Could you copy every line from the material below in which "FuncAnimation" appears?

*** Records provided ***

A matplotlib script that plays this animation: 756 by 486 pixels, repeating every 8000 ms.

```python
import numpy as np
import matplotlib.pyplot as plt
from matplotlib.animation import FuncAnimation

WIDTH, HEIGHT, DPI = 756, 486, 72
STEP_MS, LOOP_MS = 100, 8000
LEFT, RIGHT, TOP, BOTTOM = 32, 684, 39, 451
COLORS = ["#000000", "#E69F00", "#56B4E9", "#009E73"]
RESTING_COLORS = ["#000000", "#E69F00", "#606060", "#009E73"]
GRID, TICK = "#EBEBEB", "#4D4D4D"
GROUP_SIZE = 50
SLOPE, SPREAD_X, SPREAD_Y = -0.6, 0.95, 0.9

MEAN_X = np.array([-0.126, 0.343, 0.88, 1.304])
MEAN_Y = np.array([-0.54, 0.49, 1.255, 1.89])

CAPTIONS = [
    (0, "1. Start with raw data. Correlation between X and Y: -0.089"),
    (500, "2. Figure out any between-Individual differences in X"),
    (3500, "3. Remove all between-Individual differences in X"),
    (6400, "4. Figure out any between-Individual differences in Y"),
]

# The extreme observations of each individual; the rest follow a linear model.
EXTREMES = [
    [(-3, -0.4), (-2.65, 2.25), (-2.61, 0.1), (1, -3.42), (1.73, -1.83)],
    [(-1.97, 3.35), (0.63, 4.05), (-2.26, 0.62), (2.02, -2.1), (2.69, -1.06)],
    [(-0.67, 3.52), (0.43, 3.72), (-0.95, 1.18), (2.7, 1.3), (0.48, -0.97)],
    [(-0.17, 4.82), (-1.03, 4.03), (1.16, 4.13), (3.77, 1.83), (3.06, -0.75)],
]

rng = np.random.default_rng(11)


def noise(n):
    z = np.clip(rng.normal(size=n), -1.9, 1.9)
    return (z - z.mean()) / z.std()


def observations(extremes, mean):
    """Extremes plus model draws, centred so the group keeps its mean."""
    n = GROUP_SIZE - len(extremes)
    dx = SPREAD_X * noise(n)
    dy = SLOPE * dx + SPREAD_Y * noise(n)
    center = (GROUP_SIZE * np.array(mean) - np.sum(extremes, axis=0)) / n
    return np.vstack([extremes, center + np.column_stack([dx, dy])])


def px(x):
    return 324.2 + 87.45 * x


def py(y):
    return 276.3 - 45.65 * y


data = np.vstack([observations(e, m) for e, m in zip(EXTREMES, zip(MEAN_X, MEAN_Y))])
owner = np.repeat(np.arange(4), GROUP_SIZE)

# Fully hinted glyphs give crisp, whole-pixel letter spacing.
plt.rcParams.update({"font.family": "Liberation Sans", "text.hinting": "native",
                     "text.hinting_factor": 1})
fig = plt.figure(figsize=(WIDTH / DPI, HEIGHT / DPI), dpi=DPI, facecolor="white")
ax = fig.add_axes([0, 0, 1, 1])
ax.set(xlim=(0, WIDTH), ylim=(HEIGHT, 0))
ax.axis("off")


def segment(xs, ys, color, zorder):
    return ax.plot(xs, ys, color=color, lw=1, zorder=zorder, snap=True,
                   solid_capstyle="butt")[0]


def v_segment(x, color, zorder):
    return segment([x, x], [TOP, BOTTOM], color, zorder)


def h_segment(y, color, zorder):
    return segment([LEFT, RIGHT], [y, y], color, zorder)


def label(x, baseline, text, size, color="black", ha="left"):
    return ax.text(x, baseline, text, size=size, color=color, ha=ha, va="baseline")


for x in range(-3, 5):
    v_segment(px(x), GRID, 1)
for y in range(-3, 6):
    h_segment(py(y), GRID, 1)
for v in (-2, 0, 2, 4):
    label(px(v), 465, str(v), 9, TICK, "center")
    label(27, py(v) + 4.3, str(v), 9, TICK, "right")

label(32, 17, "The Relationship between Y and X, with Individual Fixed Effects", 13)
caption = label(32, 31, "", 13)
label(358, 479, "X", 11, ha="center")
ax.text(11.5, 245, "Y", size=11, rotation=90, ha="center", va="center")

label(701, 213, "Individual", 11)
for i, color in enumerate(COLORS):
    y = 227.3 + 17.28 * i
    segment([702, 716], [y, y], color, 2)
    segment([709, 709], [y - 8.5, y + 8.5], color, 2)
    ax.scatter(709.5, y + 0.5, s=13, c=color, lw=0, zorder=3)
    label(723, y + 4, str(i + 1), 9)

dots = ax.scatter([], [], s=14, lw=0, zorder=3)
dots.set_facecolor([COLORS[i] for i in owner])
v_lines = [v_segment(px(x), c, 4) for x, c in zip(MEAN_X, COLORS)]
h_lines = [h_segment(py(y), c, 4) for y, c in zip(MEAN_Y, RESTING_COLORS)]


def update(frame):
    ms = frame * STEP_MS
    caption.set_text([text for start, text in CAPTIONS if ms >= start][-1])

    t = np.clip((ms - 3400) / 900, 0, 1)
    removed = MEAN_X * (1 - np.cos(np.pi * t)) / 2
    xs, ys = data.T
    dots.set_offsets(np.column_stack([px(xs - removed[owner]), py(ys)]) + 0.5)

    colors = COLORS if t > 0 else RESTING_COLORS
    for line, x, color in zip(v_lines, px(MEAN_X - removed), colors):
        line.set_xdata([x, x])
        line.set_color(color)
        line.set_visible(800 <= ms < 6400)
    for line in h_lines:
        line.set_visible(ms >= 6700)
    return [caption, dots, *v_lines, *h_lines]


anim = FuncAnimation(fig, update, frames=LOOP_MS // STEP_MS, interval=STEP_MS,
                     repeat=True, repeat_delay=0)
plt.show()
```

***

**Response area**
from matplotlib.animation import FuncAnimation
anim = FuncAnimation(fig, update, frames=LOOP_MS // STEP_MS, interval=STEP_MS,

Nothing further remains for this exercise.